A pontoon ferry crossing the Zambezi at Kazungula

The 1952 invention of the pontoon motorboat in the United States is credited to a farmer who lived on the Horseshoe Chain of Lakes, near Richmond, Minnesota. Ambrose Weeres put a wooden platform on two columns of steel barrels welded together end-to-end, creating a sturdy deck that would be more stable on a lake than a conventional boat.[2] Living in the "Land of 10,000 Lakes", Weeres thought this idea might be marketed. The first boat was "The Empress". He built a few boats and sold them with the help of dealers. He started Weeres Industries to meet unexpected demand. Weeres, later called "Mr. Pontoon", was elected to the Minnesota Marina Hall of Fame.[3]

Designs and uses


Common pontoon boat designs are a catamaran with two hulls, or a trimaran with three hulls. Boats with three hulls are sometimes called tri-toons.[4]

Pontoon boat designs have changed significantly since the early 2000s, with boats now featuring larger tubes, increased engine horsepower, and cuddy cabins.[4]

Pontoon boats are used for pleasure on lakes and rivers, and in some cases on oceans close to shore.
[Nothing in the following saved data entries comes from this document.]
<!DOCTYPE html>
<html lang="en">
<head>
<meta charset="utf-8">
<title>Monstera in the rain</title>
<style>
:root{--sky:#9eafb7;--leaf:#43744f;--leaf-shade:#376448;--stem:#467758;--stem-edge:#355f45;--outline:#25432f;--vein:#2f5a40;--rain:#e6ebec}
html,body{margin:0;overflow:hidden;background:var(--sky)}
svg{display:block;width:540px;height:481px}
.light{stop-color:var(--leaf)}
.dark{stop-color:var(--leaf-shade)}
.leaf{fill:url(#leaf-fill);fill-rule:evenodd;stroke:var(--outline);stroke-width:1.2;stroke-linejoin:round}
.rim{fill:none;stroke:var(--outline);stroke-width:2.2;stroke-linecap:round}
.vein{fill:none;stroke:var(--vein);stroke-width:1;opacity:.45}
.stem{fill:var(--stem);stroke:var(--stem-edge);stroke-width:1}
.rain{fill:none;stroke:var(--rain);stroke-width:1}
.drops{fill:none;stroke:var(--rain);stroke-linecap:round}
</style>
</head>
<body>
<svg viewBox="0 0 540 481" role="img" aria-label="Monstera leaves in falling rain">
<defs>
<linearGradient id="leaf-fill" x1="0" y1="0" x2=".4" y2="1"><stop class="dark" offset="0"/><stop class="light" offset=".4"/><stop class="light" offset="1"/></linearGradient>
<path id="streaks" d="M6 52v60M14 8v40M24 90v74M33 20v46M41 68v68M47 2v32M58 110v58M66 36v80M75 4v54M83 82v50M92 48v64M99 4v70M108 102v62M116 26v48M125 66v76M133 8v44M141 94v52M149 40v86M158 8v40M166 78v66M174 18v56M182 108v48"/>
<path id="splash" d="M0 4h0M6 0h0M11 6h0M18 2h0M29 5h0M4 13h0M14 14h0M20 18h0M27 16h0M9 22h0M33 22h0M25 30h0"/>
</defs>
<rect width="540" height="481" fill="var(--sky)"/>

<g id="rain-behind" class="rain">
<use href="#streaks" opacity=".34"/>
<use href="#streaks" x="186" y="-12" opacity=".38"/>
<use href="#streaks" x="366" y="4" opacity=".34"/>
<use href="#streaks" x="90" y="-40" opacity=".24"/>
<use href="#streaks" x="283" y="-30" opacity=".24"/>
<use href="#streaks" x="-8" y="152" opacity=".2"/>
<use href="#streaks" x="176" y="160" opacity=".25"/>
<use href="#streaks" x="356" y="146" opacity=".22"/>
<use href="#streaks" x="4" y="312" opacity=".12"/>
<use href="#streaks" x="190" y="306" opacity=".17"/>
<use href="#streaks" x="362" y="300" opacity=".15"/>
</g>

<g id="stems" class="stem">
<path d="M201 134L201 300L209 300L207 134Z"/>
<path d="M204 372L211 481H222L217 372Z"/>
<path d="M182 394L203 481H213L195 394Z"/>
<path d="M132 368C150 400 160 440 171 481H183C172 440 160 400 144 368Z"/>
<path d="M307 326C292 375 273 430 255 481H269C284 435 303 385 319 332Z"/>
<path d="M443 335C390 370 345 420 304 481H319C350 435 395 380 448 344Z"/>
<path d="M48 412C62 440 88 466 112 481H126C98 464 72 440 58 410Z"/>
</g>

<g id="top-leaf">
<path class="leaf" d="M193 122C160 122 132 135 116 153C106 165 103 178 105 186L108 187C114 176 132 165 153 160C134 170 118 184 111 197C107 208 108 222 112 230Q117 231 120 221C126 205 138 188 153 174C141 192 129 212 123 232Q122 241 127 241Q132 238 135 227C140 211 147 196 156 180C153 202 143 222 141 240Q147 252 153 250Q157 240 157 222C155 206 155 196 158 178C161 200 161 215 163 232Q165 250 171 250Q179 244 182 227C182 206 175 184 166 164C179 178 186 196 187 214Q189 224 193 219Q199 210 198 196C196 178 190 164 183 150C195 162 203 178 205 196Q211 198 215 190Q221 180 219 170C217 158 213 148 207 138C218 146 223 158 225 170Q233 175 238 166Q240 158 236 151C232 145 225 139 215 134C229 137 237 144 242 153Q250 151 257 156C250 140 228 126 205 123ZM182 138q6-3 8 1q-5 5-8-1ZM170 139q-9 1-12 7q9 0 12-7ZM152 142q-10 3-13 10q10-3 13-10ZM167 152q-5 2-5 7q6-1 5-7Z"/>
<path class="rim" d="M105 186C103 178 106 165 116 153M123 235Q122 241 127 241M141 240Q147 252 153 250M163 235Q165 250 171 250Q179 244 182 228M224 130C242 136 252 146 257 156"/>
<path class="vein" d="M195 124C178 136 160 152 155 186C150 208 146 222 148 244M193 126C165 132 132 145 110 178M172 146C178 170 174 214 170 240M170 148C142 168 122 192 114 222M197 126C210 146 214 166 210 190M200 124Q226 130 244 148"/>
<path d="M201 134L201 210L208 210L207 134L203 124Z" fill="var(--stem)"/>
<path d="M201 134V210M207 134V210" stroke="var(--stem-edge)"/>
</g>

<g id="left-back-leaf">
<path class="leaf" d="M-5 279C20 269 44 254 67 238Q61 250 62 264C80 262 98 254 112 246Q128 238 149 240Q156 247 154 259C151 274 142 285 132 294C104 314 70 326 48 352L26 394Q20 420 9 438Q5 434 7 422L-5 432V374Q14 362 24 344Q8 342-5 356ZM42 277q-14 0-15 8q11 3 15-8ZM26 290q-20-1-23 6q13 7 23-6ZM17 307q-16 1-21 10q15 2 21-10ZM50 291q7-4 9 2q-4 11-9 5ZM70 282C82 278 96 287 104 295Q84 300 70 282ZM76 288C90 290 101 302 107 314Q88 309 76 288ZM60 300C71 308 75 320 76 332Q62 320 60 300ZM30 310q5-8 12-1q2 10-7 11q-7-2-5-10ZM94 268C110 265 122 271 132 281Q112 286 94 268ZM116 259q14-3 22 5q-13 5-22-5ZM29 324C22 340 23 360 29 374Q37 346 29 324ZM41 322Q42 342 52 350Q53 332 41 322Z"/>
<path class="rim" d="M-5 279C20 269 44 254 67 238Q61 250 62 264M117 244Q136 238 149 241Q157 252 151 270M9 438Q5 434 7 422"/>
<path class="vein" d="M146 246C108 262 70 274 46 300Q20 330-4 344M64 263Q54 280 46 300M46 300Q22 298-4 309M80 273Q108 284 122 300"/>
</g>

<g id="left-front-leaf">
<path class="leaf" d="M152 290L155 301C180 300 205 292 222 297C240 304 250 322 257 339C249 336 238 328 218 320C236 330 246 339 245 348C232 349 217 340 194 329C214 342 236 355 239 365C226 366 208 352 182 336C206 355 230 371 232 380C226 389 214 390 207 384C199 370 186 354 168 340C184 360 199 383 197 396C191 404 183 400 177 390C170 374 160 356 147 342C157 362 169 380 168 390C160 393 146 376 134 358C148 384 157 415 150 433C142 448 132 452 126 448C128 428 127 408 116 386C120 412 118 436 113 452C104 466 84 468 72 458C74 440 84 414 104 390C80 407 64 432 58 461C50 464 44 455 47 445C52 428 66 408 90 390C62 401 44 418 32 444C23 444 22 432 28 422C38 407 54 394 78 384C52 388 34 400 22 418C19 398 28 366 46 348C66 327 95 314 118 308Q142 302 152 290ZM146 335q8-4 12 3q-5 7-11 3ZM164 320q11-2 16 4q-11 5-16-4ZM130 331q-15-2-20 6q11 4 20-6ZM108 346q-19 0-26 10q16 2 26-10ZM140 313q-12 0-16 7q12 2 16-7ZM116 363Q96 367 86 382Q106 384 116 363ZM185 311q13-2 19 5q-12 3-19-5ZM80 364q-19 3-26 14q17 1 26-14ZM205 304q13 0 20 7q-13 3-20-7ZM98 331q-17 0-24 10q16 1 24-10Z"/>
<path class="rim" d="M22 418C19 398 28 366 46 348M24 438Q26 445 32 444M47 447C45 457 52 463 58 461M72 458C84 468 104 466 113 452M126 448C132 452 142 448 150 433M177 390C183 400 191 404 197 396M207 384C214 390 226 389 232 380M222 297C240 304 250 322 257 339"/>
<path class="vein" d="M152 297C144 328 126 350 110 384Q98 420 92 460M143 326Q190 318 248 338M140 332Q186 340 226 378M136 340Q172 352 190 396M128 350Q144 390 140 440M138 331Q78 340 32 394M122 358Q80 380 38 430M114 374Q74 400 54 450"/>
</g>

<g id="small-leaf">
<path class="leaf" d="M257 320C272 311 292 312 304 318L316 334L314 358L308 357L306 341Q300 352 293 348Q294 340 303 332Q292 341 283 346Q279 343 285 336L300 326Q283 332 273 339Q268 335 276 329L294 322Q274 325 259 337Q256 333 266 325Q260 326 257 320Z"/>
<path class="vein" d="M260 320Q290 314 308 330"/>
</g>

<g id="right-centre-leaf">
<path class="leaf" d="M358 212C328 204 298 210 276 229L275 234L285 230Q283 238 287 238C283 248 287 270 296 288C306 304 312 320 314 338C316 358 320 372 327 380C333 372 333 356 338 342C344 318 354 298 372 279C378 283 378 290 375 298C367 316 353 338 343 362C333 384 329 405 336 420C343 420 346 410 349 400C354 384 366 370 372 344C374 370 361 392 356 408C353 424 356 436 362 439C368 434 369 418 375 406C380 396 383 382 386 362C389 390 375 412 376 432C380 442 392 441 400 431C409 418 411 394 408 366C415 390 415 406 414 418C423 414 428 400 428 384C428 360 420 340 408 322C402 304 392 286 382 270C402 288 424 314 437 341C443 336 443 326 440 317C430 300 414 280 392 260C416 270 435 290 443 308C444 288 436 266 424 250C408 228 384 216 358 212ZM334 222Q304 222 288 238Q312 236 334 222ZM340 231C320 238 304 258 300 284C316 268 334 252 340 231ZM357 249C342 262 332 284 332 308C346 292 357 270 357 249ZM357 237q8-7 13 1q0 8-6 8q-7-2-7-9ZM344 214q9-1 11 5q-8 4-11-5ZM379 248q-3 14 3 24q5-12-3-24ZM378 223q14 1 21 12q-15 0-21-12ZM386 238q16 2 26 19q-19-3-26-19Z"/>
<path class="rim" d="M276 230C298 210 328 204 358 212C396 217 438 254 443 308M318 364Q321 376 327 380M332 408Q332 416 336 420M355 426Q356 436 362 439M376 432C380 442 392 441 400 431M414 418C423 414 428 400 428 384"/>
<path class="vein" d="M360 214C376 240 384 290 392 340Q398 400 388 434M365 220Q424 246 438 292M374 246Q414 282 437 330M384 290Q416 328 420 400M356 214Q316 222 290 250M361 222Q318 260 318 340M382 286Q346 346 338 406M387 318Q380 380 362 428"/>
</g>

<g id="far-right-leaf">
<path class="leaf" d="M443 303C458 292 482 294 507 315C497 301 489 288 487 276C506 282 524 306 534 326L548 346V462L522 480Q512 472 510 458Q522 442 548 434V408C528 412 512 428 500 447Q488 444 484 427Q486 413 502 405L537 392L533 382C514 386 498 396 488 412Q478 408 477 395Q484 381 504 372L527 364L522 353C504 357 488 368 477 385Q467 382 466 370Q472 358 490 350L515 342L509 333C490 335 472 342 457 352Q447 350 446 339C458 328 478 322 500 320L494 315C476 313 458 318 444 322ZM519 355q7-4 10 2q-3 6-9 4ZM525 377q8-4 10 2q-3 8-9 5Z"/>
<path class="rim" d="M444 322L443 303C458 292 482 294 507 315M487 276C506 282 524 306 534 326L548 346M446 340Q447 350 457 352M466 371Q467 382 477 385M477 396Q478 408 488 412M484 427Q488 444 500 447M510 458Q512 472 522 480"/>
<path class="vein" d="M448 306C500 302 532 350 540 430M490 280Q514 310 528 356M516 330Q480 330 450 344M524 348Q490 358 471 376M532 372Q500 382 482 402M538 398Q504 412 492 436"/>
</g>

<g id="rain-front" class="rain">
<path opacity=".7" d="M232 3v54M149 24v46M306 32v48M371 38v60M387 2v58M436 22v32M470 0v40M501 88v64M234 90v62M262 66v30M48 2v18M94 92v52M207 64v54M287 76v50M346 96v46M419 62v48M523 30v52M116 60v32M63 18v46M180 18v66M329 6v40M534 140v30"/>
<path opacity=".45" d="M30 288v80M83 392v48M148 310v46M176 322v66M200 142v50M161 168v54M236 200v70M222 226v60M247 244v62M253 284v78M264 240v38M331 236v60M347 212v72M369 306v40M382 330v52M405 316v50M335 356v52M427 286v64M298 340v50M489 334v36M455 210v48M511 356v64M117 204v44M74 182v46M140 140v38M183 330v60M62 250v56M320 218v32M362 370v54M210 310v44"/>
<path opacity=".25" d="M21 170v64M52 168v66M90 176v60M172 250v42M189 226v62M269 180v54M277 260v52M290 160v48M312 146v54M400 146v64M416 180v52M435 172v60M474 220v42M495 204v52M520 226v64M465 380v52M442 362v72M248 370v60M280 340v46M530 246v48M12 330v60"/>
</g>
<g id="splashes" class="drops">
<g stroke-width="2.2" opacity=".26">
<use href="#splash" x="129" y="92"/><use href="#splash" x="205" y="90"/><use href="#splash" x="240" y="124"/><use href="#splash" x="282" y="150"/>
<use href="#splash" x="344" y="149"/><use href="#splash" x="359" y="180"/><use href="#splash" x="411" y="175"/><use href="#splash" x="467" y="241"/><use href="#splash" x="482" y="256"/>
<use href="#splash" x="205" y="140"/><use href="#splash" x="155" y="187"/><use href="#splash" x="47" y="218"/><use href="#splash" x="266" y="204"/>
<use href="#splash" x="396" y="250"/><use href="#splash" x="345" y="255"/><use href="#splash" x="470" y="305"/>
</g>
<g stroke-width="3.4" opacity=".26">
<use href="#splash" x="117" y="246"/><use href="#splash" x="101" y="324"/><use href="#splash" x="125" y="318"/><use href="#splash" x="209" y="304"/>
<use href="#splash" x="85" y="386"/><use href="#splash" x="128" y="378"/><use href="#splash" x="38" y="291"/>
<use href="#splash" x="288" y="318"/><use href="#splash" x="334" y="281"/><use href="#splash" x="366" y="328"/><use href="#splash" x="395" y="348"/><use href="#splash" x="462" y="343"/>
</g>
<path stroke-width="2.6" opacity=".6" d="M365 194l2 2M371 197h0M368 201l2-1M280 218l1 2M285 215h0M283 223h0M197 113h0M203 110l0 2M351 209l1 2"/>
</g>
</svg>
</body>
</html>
Pontoon watersport activities include tubing, waterskiing, and wakeboarding. Common pontoon accessories include inflatable slides, diving boards, sun shades, and Bimini tops.[5]

They are also used as small vessel ferries to cross rivers and lakes in many parts of the world, especially in Africa. Pontoon ferries may be motorized, such as the Kazungula Ferry across the Zambezi River, or powered by another boat, or pulled by cables. A type of ferry known as the cable ferry (also called punts in medieval times and in modern Australia and New Zealand) pull themselves across a river using a motor or human power applied to the cable, which also guides the pontoon. Pontoons may support a platform, creating a raft. A raft supporting a house-like structure is a houseboat. A pontoon boat keeping a sauna cabin is called a sauna boat or sauntoon.[6]

Small inflatable pontoon boats are one or two-person, catamaran-type boats, designed for leisure and fishing. Their pontoons are made out of abrasion-resistant PVC and nylon with aluminum, steel, and plastic frames for support. In today’s setting, more and more people prefer to use frameless pontoon boats.[citation needed] They are powered with paddles, oars and often with electric trolling motors using deep cycle lead batteries. Commonly they are equipped with motor mount, battery storage area, fishing rod holders, canopy, fishfinder mount, small anchor, and other required fishing gear. Such boats are suitable for ponds, lakes, rivers, and seas during calm weather. However, due to their light weight, they are susceptible to waves and windy conditions. Nonetheless, such boats are often used even for big game fishing.



The pontoon effect is when a large force applied to the side capsizes a pontoon boat without much warning, particularly a top-heavy boat.

See also



  1. ^ "Pontoon Boats". Boats.com. Retrieved May 10, 2024.
  2. ^ McDonald, Pete (May 2, 2017). "Totally Tubular". Boating.
  3. ^ Lewandowski, Bill. "Ambrose Weeres and His Idea that Started an Industry". Pontoonopedia. Retrieved May 10, 2024.
  4. ^ a b Thompson, Doug (July 1, 2016). "Not Your Father's Pontoon". Boating World.
  5. ^ "Pontoon Boats". Pontoon Boats. October 17, 2023. Retrieved May 10, 2024.
  6. ^ "Northern Ontario business builds floating saunas". CBC News. October 16, 2021. Retrieved May 10, 2024.